When E.T. and Elliot meet, there is an odd conversation about words, language and simulacra. Elliot says, “This is a coke [a fake spilled Coke]….these are men, they can have wars…Fish eat fish food, sharks eat fish…This is a peanut….you can’t eat this peanut, you put your money in it.” This is significant because to Elliot’s young mind there is no separation of concept, thing, and symbol. For Elliot, he has to stop and explain to E.T. how the peanut is a bank, but is not a real peanut. The Coke is not a real Coke, etc. This is simulacra at work. I have mentioned in my Close Encounters analysis Spielberg’s use ofsimulacra, but some readers were skeptical. Simulacra are common in Kubrick films, a great example of which is the scene in The Shining where the model maze becomes the actual maze in Jack’s perception. The model becomes the reality.
Simulacra is important to semiotics, but it also has an important role in esoterism because of the idea of correspondences. Before modern philosophy divorced metaphysics from academia, the holistic view of the sciences in the western tradition included an idea of essentialism which would have connected the “essences” of things with all their referents and symbols. Thus, there would be an association between the symbol of the maze, the model, and its referent, the actual maze. This is a deep, difficult subject that gets into a lot of heavy philosophy and semiotics, but the idea is simply foreign to most moderns because of stupid philosophy. Thus, Plato discussed simulacra, and the wiki entry on simulacrum even mentions Spielberg’sJurassic Park as an example. Hollywood, just like esoterism, or like writing itself, is the manipulation of copies, signs and symbols. As I mentioned earlier, E.T. is about symbols, language and meaning (like Close Encounters), and we are constantly given camera angles and shots in E.T. from a kid’s perspective. The cross-reference to Star Wars is also interesting.
As E.T. showcases his abilities, we see that he can make objects levitate, and when Elliot asks where he’s from, E.T. causes small Play-Doh versions of the planets to orbit.

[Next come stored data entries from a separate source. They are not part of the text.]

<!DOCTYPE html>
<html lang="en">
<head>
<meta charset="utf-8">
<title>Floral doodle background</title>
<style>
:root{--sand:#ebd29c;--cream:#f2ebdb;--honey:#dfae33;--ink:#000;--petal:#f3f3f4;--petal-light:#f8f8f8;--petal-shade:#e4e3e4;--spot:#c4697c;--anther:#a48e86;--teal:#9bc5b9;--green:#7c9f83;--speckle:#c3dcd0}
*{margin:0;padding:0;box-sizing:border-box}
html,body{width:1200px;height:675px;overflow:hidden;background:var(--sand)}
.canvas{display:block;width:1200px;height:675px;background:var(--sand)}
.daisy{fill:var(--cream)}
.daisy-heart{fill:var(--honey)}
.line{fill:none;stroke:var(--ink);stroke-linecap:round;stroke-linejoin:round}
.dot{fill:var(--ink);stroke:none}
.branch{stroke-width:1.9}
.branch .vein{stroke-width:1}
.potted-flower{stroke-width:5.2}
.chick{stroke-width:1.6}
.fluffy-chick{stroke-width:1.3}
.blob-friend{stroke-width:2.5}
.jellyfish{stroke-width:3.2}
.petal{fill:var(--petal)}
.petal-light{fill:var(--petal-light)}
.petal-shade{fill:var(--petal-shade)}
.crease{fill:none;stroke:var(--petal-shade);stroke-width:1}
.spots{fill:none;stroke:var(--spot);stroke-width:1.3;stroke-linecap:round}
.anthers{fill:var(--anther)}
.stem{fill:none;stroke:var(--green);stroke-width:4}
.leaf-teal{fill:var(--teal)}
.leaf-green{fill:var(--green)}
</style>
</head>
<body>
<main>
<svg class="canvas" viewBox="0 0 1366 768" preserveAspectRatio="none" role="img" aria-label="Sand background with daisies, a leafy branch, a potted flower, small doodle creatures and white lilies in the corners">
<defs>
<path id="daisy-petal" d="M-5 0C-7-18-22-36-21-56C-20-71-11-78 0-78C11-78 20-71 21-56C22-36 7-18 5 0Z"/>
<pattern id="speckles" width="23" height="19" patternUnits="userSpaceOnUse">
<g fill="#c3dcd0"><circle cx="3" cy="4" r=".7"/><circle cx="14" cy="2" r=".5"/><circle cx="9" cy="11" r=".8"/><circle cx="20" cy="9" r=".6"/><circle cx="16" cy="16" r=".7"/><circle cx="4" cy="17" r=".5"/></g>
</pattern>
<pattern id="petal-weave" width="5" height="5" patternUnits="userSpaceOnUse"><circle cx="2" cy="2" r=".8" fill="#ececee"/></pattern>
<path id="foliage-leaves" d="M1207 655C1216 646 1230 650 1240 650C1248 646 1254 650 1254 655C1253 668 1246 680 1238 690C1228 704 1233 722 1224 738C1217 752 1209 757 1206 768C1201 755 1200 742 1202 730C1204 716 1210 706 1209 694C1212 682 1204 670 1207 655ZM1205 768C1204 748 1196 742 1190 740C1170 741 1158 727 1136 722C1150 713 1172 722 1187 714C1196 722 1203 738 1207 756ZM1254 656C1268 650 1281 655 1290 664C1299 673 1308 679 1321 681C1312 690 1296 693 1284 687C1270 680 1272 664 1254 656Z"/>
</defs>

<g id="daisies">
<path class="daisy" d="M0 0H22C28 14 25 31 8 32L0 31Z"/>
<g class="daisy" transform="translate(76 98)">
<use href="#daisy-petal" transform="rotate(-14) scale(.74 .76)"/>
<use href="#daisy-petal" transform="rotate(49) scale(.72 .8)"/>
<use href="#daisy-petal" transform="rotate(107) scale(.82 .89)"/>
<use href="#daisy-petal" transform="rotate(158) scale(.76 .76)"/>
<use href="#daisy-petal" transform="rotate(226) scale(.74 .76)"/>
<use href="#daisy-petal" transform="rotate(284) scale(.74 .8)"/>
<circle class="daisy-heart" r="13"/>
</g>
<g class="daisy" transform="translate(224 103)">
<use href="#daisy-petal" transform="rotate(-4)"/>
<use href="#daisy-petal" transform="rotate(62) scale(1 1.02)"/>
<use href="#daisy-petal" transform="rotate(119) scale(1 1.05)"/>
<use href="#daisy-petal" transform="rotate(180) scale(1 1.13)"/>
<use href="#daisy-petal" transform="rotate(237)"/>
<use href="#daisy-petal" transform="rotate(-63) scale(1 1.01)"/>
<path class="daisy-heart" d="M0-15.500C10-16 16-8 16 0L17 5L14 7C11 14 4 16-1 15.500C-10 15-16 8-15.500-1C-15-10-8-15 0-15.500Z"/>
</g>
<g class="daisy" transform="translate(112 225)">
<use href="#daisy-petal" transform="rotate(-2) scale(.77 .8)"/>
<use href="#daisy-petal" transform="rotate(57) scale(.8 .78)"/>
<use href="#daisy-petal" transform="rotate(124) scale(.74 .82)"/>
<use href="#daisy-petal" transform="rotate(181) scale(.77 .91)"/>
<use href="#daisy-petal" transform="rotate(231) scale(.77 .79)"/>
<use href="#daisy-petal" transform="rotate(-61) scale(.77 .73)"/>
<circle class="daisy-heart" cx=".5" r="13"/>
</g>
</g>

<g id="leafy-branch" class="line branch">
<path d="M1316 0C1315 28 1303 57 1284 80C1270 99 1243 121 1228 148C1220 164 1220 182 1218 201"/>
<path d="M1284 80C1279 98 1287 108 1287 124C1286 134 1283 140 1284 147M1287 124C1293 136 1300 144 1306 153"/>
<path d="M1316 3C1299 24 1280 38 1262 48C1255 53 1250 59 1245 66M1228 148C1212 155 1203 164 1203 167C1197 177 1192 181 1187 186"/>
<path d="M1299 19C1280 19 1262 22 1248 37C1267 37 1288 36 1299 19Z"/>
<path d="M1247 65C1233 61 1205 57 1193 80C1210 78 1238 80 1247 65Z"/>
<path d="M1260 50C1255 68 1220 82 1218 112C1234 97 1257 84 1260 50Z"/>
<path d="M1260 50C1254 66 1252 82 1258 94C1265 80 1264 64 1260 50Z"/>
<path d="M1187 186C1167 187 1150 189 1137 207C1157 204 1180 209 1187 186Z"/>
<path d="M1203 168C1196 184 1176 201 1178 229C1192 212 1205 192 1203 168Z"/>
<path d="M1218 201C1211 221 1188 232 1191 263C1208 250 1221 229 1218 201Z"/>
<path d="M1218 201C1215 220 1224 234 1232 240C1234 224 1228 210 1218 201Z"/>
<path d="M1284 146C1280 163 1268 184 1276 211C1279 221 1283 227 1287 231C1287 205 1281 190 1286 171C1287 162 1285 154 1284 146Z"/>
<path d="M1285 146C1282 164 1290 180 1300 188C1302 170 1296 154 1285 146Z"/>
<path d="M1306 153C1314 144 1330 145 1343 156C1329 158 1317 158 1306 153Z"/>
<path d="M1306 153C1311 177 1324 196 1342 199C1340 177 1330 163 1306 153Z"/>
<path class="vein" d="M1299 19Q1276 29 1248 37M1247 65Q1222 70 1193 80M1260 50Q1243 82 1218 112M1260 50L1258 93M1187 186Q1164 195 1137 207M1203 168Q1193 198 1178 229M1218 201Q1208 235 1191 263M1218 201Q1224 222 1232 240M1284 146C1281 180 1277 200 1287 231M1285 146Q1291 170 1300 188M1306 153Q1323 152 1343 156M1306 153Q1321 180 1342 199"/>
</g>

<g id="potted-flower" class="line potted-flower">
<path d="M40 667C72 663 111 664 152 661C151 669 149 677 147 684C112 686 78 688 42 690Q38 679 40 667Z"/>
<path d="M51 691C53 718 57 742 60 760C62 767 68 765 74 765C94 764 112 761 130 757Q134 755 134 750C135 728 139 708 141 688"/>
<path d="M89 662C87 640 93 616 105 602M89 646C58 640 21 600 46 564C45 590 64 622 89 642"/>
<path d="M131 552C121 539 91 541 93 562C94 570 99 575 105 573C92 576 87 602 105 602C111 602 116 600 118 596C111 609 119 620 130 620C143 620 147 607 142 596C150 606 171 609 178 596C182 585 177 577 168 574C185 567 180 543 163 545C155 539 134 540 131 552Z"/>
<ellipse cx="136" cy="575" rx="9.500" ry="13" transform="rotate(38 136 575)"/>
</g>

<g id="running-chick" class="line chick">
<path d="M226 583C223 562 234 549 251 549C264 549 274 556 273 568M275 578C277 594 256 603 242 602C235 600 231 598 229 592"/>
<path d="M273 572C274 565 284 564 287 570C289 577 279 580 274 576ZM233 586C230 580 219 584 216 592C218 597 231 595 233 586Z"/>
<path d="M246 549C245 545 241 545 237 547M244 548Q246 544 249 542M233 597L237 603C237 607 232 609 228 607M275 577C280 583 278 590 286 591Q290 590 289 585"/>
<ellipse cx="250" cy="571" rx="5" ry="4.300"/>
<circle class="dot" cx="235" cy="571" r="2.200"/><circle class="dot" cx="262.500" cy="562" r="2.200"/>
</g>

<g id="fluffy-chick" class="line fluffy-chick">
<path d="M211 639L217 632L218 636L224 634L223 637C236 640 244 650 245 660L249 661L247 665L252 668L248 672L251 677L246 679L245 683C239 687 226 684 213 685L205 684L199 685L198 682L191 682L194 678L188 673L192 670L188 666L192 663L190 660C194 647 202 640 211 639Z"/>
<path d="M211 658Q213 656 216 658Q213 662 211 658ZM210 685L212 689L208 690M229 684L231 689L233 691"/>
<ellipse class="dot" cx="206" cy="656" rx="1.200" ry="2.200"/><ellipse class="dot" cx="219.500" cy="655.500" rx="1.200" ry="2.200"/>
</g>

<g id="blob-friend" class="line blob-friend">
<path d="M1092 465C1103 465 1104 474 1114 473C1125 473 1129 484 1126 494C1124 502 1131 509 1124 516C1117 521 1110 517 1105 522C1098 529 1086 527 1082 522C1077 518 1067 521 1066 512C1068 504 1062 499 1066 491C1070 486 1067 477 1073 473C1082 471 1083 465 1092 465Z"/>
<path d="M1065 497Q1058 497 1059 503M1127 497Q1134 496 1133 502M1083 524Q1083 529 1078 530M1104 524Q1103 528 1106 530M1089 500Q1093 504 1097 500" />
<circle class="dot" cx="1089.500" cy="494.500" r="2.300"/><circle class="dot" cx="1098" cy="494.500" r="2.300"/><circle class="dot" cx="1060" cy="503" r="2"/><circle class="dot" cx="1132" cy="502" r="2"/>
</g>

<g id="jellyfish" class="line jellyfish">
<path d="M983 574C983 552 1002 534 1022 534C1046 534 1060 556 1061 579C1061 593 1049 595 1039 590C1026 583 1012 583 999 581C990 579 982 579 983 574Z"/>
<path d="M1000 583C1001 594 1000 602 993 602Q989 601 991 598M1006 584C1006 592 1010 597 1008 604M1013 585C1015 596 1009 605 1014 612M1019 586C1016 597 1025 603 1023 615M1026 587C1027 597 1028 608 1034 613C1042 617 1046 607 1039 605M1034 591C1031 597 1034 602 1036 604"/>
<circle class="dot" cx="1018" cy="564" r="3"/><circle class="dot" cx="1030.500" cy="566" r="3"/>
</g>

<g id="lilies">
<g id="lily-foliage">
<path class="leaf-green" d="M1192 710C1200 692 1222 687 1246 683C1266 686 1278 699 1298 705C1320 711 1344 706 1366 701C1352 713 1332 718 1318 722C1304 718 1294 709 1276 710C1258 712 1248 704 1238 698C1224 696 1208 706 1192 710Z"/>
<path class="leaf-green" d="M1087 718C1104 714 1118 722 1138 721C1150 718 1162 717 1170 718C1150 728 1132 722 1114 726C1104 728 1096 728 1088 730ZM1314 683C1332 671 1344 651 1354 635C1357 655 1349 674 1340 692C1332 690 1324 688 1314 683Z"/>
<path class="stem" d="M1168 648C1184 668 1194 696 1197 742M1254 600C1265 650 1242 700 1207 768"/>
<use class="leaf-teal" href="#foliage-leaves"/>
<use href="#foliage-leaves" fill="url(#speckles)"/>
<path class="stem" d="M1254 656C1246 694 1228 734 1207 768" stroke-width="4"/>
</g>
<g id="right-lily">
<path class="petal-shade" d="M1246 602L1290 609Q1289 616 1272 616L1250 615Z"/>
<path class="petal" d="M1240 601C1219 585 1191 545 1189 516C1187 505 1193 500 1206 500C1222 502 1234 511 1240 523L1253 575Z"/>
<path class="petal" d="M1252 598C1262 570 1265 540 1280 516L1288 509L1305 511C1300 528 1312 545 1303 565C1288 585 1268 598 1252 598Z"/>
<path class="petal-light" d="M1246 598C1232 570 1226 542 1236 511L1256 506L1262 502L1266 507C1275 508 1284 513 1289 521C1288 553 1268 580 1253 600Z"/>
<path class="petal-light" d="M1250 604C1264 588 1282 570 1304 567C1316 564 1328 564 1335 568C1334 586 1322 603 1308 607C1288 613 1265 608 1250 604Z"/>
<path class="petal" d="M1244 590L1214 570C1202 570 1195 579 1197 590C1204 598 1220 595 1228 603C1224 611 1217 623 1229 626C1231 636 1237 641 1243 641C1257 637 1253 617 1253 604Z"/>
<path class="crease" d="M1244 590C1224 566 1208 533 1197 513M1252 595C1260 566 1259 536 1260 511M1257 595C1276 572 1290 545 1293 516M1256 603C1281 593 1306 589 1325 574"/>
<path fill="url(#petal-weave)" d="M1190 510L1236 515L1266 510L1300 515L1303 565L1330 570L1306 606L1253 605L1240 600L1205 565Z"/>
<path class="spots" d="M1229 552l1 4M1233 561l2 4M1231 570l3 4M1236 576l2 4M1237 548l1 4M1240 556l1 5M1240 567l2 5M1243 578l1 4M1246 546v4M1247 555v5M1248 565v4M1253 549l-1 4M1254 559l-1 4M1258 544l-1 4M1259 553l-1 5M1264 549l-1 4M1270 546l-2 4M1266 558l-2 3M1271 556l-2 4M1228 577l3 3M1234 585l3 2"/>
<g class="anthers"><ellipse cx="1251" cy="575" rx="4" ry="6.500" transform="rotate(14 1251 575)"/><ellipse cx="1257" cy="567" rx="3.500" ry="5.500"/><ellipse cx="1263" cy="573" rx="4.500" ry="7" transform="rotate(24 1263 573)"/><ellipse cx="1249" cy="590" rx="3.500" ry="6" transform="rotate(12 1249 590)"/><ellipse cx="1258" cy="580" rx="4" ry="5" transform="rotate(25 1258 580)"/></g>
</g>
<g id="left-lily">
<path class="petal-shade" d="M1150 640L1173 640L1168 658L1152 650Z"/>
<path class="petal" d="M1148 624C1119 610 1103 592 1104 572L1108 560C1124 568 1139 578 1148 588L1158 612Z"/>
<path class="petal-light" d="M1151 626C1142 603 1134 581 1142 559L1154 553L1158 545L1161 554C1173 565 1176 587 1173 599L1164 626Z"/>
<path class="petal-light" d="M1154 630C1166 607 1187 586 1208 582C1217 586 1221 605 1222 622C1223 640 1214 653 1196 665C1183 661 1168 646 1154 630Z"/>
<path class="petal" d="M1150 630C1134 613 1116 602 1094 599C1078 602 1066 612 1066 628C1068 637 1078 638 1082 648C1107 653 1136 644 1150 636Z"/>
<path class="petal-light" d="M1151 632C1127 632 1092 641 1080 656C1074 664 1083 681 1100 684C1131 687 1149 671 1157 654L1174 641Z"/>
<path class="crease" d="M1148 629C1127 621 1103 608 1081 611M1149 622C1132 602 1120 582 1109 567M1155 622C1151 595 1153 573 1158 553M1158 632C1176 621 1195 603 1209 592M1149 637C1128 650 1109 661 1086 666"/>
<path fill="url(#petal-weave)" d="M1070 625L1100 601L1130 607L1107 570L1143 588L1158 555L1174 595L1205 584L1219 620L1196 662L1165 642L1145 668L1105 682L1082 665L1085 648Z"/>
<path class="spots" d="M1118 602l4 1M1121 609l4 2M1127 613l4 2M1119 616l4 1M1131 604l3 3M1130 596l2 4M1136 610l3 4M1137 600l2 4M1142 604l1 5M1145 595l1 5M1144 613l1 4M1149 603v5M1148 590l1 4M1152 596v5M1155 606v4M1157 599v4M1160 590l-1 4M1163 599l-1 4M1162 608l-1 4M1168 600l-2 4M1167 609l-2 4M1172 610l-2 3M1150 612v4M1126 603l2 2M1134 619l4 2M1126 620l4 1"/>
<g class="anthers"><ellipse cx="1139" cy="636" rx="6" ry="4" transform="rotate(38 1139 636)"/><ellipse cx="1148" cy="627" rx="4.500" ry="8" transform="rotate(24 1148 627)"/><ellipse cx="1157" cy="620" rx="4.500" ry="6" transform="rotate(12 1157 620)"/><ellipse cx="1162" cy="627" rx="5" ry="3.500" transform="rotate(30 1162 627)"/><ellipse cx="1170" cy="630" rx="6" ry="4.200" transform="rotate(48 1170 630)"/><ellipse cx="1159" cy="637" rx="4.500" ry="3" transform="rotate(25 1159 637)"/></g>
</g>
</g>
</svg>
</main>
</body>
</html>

Continuing with the planet sequence, we see Mars, Mercury and Uranus now, and possibly Pluto, with the sun in the center. Another element I have not mentioned yet is the transition to puberty. E.T. tells the kids he has come from outer space, prompting Gertie to call him the “man from the moon,” which will be relevant in a moment.